    MATT MCCALL: Well just going on Gary B.'s point very quickly, you talk about hitting the 68 percent - is what it will actually go up to, the marginal tax rate - they're the same people that are hiring the middle class. So if they have less money, that's less jobs out there. And from what I remember from Obama's campaign, we're not going to raise taxes on the middle class? This is directly raising taxes on the middle class.

    NEW SIGNS ECONOMIC FEARS WILL FORCE CONSUMERS TO CUT BACK

    MATT MCCALL: It does mean something, because if the consumer is concerned about the economy going forward, what are they going to do? They're going to tighten their belts, Brenda. That means less spending going into, you know, summer season, next thing you know it's back-to-school, next thing you know it's holiday season. Perception becomes reality, because if they perceive the economy not being strong, in their mind it is reality, so they're not going to spend money. Even though they may be making the same amount of money as last year and things may be okay in that family of five, they still will not spend. So this is very concerning to me that, if Americans think things are not good they're going to sit on their money. And again, this economy needs every dollar that it could use right now coming out of the consumer wallet.
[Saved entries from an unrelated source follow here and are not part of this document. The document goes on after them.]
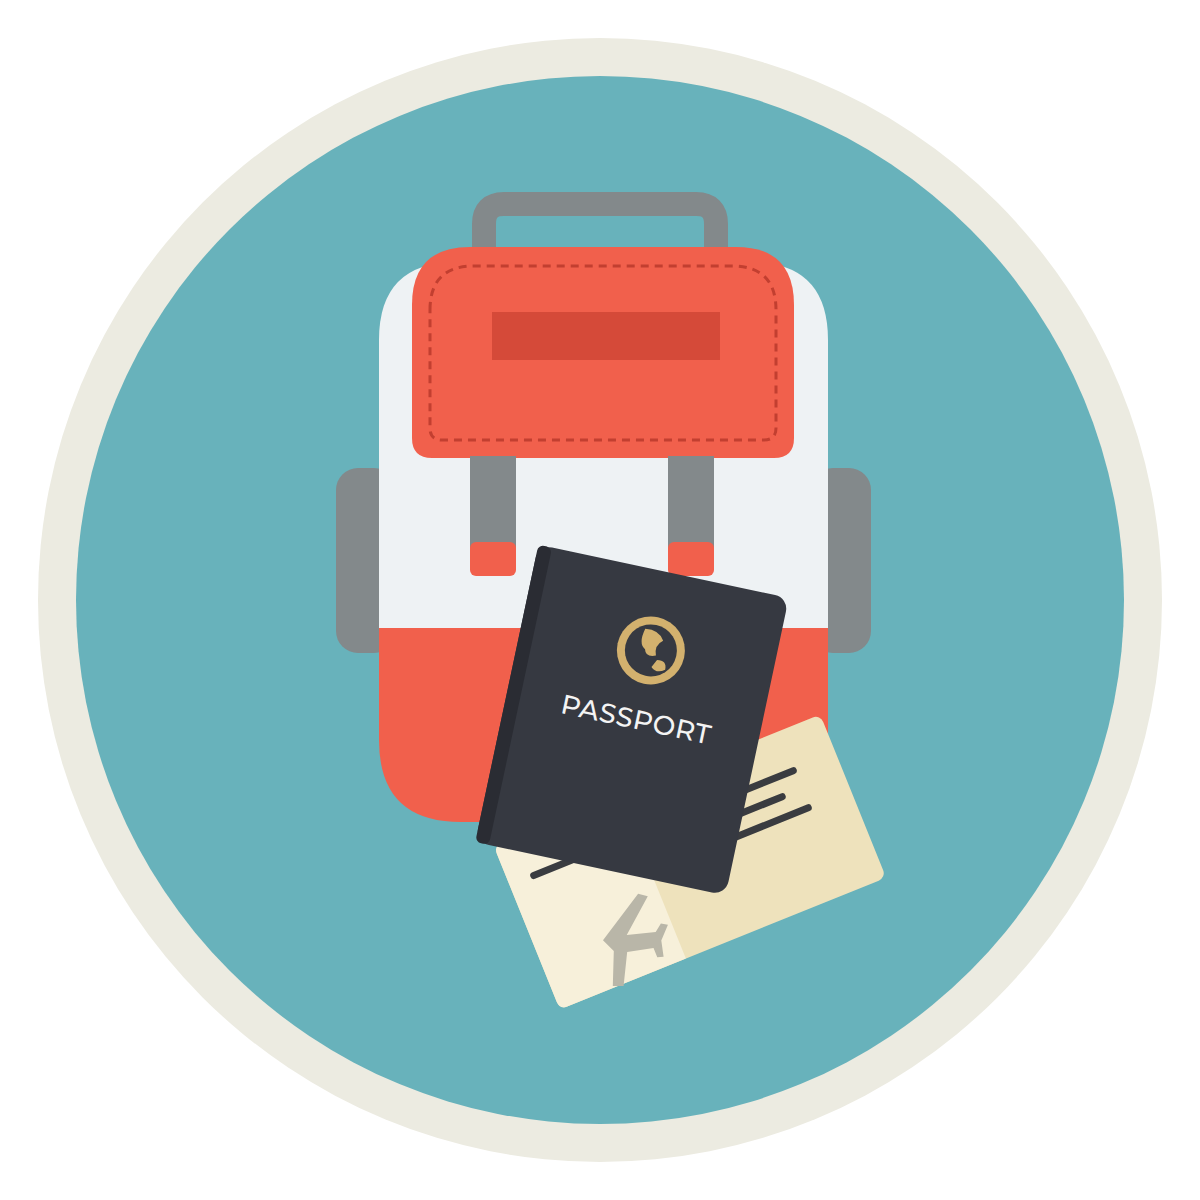
<!DOCTYPE html>
<html lang="en">
<head>
<meta charset="utf-8">
<title>Travel Essentials Badge</title>
<link rel="stylesheet" href="https://fonts.googleapis.com/css2?family=Montserrat:wght@500&display=swap">
<style>
  :root {
    --page: #ffffff;
    --badge-rim: #ecebe1;
    --badge-fill: #68b2bb;
    --pack-red: #f1604c;
    --pack-red-dark: #d54a39;
    --pack-white: #eef2f4;
    --strap-grey: #83898b;
    --stitch: #c23f30;
    --passport: #363941;
    --passport-spine: #2a2c33;
    --passport-gold: #d3b16e;
    --passport-text: #f4f4f4;
    --ticket: #eee2bc;
    --ticket-stub: #f7f0da;
    --ticket-ink: #3a3c40;
    --plane: #b9b6a8;
  }
  html, body {
    margin: 0;
    padding: 0;
    width: 1200px;
    height: 1200px;
    overflow: hidden;
    background: var(--page);
  }
  .badge {
    display: block;
    width: 1200px;
    height: 1200px;
  }
  .passport-label {
    font-family: "Montserrat", sans-serif;
    font-weight: 500;
    font-size: 27px;
    fill: var(--passport-text);
    letter-spacing: 0.5px;
  }
</style>
</head>
<body>
<svg class="badge" viewBox="0 0 1200 1200" xmlns="http://www.w3.org/2000/svg">
  <defs>
    <rect id="side-pad" x="0" y="0" width="60" height="185" rx="22" fill="var(--strap-grey)"/>
    <g id="buckle-strap">
      <rect x="0" y="0" width="46" height="110" fill="var(--strap-grey)"/>
      <rect x="0" y="86" width="46" height="34" rx="6" fill="var(--pack-red)"/>
    </g>
    <clipPath id="pack-shape">
      <path d="M379 340 Q379 262 457 262 H750 Q828 262 828 340 V740 Q828 822 746 822 H461 Q379 822 379 740 Z"/>
    </clipPath>
  </defs>

  <!-- Badge disc -->
  <circle cx="600" cy="600" r="562" fill="var(--badge-rim)"/>
  <circle cx="600" cy="600" r="524" fill="var(--badge-fill)"/>

  <!-- Backpack -->
  <g class="backpack">
    <path class="handle" d="M484 262 V224 Q484 204 504 204 H696 Q716 204 716 224 V262"
          fill="none" stroke="var(--strap-grey)" stroke-width="24"/>
    <use href="#side-pad" x="336" y="468"/>
    <use href="#side-pad" x="811" y="468"/>
    <g class="pack-body" clip-path="url(#pack-shape)">
      <rect x="379" y="262" width="449" height="380" fill="var(--pack-white)"/>
      <rect x="379" y="628" width="449" height="200" fill="var(--pack-red)"/>
    </g>
    <path class="flap" d="M412 305 Q412 247 470 247 H736 Q794 247 794 305 V438 Q794 458 774 458 H432 Q412 458 412 438 Z"
          fill="var(--pack-red)"/>
    <path class="flap-stitch" d="M430 310 Q430 266 474 266 H732 Q776 266 776 310 V428 Q776 440 764 440 H442 Q430 440 430 428 Z"
          fill="none" stroke="var(--stitch)" stroke-width="3" stroke-dasharray="8 6"/>
    <rect class="flap-bar" x="492" y="312" width="228" height="48" fill="var(--pack-red-dark)"/>
    <use href="#buckle-strap" x="470" y="456"/>
    <use href="#buckle-strap" x="668" y="456"/>
  </g>

  <!-- Boarding ticket -->
  <g class="ticket" transform="translate(690 862) rotate(-22)">
    <rect x="-176" y="-88" width="352" height="176" rx="8" fill="var(--ticket)"/>
    <path d="M-176 -80 Q-176 -88 -168 -88 H-40 V88 H-168 Q-176 88 -176 80 Z" fill="var(--ticket-stub)"/>
    <g class="ticket-lines" stroke="var(--ticket-ink)" stroke-width="7" stroke-linecap="round">
      <line x1="-10" y1="-46" x2="130" y2="-46"/>
      <line x1="-10" y1="-26" x2="110" y2="-26"/>
      <line x1="-10" y1="-6" x2="130" y2="-6"/>
      <line x1="-150" y1="-46" x2="-70" y2="-46"/>
    </g>
    <path class="plane" d="M-110 40 L-60 10 L-52 16 L-86 44 L-58 52 L-50 46 L-44 50 L-56 62 L-60 78 L-66 76 L-66 66 L-92 60 L-108 90 L-118 86 L-104 54 Z"
          fill="var(--plane)"/>
  </g>

  <!-- Passport -->
  <g class="passport" transform="translate(632 720) rotate(12)">
    <rect x="-128" y="-152" width="256" height="304" rx="14" fill="var(--passport)"/>
    <rect x="-128" y="-152" width="14" height="304" rx="6" fill="var(--passport-spine)"/>
    <g class="passport-emblem" transform="translate(4 -72)">
      <circle r="34" fill="var(--passport-gold)"/>
      <circle r="26" fill="var(--passport)"/>
      <path d="M-10 -20 Q4 -22 10 -12 Q2 -6 6 4 Q-4 8 -6 0 Q-14 -4 -10 -20 Z M8 8 Q18 6 18 16 Q10 22 4 16 Z"
            fill="var(--passport-gold)"/>
    </g>
    <text class="passport-label" x="4" y="8" text-anchor="middle">PASSPORT</text>
  </g>
</svg>
</body>
</html>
    JEHMU GREENE: Yeah, I do think it translates into less money being spent, and the connection between perception and reality is important - but first let's start with where we are. The worst of this recession is behind us. Last month, we added 200,000 jobs, the highest that we've seen since the recession started, the fastest pace in the last two months of job growth. And clearly a message that is against President Obama's focus on investing in the future, on investing in innovation, the message that we see coming from the Tea Party and the folks on the right, and lots of the jibber jabber that we have even from the fellows on this show are completely against those investments and what you have happening-- the reality is strong that we are digging our way out of this.
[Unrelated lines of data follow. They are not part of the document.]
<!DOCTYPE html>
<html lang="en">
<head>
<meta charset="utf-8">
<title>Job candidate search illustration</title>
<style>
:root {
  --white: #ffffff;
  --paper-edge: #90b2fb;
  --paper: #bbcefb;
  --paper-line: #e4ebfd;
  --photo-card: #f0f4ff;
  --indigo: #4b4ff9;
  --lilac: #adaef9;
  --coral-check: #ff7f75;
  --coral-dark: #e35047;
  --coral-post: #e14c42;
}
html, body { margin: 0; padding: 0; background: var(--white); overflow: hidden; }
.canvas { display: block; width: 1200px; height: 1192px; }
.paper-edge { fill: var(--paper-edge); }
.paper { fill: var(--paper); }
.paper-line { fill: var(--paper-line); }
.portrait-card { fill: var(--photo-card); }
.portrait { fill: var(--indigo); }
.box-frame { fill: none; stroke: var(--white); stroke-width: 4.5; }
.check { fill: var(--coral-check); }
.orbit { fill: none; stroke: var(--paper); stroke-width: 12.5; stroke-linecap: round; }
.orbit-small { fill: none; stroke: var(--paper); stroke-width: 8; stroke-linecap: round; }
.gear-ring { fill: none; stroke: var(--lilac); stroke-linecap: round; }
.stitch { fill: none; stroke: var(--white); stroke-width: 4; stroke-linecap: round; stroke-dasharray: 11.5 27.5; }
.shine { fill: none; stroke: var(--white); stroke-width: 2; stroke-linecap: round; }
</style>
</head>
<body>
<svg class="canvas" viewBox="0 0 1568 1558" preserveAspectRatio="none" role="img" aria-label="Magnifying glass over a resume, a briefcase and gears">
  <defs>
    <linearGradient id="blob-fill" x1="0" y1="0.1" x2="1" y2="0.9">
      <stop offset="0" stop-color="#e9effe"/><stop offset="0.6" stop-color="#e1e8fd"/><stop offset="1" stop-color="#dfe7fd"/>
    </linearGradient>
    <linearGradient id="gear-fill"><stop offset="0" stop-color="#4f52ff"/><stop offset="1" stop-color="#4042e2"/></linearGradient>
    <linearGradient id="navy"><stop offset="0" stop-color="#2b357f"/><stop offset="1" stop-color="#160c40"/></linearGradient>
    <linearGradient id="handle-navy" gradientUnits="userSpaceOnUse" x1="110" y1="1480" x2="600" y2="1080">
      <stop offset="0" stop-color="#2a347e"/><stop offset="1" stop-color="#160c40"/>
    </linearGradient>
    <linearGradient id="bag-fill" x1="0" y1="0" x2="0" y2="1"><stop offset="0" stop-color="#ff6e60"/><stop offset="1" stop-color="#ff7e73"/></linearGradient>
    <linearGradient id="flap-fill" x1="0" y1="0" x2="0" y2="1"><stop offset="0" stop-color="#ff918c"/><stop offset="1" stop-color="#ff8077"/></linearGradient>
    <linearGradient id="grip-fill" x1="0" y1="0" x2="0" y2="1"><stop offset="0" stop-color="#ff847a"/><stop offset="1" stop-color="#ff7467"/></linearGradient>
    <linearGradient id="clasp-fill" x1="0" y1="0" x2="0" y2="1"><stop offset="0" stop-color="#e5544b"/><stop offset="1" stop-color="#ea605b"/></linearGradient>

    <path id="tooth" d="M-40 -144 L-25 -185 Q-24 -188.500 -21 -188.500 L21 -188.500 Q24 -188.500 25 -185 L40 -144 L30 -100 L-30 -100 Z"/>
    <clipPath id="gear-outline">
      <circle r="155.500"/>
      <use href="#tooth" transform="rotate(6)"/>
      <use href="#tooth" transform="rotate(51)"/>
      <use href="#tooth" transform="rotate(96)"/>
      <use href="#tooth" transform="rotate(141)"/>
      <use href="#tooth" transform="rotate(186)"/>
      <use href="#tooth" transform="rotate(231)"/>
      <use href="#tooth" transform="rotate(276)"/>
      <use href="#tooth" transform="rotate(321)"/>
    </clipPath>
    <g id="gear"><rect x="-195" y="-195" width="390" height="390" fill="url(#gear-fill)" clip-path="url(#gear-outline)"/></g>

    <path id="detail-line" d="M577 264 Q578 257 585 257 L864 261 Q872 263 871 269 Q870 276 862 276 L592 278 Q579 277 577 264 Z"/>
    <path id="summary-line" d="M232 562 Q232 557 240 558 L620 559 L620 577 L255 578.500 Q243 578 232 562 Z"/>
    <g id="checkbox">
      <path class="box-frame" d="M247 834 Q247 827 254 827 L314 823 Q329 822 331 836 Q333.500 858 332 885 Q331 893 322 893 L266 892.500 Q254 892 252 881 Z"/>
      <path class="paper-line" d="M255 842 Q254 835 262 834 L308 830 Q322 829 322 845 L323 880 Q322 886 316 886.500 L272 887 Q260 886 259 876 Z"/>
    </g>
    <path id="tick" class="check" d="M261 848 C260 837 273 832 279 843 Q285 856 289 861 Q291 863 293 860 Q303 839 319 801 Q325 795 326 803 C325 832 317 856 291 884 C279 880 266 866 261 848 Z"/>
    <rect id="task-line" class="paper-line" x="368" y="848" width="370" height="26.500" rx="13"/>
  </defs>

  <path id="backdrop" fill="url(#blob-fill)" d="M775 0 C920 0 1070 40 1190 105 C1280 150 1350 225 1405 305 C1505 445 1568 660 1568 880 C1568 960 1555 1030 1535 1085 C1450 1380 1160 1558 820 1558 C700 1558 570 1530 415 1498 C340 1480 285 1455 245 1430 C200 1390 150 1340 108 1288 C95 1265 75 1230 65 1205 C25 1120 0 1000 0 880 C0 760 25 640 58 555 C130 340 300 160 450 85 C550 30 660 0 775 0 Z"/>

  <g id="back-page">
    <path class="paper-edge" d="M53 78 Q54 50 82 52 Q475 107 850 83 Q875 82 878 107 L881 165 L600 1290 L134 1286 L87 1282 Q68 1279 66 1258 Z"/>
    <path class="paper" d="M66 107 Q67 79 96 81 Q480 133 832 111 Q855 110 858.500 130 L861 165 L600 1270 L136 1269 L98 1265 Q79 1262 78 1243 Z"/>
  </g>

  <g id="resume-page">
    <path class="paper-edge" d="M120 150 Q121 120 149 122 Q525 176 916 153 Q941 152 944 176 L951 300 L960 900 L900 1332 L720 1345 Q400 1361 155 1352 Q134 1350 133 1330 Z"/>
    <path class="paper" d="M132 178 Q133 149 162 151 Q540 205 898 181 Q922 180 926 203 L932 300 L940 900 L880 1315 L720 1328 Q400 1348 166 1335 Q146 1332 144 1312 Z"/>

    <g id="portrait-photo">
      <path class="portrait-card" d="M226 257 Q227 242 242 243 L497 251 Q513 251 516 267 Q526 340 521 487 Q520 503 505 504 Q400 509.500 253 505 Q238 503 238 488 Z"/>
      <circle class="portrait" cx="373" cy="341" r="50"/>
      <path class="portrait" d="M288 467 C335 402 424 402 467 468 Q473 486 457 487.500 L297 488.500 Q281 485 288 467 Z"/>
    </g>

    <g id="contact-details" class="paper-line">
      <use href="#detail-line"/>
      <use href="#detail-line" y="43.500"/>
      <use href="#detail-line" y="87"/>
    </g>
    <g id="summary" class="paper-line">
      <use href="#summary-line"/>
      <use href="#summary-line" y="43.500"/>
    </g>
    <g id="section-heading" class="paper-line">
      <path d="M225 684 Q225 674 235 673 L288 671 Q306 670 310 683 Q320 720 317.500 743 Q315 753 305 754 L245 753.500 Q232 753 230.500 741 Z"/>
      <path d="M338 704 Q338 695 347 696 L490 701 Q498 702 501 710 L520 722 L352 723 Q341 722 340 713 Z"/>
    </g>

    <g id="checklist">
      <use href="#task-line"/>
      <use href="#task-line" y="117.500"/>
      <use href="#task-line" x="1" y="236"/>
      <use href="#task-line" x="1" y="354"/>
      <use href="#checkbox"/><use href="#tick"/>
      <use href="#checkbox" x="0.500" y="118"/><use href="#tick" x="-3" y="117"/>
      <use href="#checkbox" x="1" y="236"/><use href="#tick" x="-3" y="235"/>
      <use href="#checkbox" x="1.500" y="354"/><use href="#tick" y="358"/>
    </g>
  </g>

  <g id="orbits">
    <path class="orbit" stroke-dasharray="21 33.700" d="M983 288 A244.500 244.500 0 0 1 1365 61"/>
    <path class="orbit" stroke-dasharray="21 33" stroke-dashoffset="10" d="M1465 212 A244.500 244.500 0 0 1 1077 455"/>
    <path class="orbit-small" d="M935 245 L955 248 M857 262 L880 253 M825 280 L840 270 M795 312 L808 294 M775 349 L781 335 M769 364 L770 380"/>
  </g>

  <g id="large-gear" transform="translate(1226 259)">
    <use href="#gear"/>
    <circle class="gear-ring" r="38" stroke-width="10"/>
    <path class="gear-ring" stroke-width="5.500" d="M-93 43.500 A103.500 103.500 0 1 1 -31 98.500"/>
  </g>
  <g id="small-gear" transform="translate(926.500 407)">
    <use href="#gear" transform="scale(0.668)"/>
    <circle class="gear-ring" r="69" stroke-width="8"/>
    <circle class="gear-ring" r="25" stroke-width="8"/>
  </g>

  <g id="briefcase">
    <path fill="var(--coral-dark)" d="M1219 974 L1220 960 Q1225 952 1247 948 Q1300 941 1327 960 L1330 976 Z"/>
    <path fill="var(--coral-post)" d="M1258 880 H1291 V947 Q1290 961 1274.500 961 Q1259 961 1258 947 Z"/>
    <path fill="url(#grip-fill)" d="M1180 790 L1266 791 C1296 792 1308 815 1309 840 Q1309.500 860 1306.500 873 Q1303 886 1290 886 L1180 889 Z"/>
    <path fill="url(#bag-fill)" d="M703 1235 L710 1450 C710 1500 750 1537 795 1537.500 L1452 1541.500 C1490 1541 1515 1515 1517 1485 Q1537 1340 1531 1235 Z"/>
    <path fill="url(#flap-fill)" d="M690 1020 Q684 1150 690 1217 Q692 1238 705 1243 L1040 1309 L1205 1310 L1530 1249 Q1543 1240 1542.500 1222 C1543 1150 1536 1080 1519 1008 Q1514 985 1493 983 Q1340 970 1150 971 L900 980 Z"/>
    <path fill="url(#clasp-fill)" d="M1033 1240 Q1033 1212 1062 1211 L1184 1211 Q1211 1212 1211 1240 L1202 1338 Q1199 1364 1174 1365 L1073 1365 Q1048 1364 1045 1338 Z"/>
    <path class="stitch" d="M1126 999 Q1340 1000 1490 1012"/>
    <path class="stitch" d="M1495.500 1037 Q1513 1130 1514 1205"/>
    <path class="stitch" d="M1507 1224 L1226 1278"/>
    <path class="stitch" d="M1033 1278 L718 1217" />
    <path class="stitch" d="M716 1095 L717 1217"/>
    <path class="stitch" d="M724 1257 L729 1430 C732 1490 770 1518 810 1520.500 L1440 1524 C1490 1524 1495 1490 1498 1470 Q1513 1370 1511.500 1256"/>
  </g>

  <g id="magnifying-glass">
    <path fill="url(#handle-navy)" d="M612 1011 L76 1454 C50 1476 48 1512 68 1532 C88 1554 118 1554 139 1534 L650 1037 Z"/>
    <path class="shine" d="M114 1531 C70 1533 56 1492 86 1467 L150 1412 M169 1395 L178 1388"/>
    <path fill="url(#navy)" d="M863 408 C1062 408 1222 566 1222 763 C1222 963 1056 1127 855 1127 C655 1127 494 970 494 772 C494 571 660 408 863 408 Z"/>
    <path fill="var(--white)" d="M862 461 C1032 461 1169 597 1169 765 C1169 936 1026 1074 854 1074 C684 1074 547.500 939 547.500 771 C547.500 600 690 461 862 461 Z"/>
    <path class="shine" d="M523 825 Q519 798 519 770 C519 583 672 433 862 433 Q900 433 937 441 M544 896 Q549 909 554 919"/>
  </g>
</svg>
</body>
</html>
    TOBIN SMITH: I'm in the survey business, and what you do is you look at what people do and not what they say to get the proof. What actually people are doing is we are spending more, we're over 2 percent up, intangible spending is up. What we're seeing is people react to gasoline and react to three wars going on. That's really what you're seeing.

    JONAS: It could affect people's confidence. Right now, confidence in the economy is actually improving. This survey is more about confidence in the country, and people are turning very sour, Matt, because frankly, all the talk about cutting their benefits and raising taxes is making them sourpusses, but they actually are still confident about the economy. If it spills over, sure, you can have a self-fulfilling prophecy, you could have perception becoming reality, and they could spend less and that would cause a recession. That hasn't happened yet, so I don't want to get people panicked about it.

    GARY B. SMITH: Intuitively it sounds correct, Brenda, but historically, I went back and looked at any kind of correlation between consumer sentiment and the GDP and there really is none. The only correlation you can make is between consumer sentiment and how the stock market's doing. When the stock market is booming, people are happy. When it's down, people are sad - otherwise, no correlation. I'm with Toby; people actually do differently than what they say.

    PREDICTIONS

    MATT MCCALL: "POT" helps stop wildfires and spiking food prices from spreading

    JONAS MAX FERRIS: Protect yourself from inflation! "TIP" spikes 5 percent in 1 year

    TOBIN SMITH: Libya conflict has "AVAV" launching 25 percent profits in 1 year

    GARY B. SMITH: Kindle replacing library cards! "AMZN" reads 25 percent gains in 1 year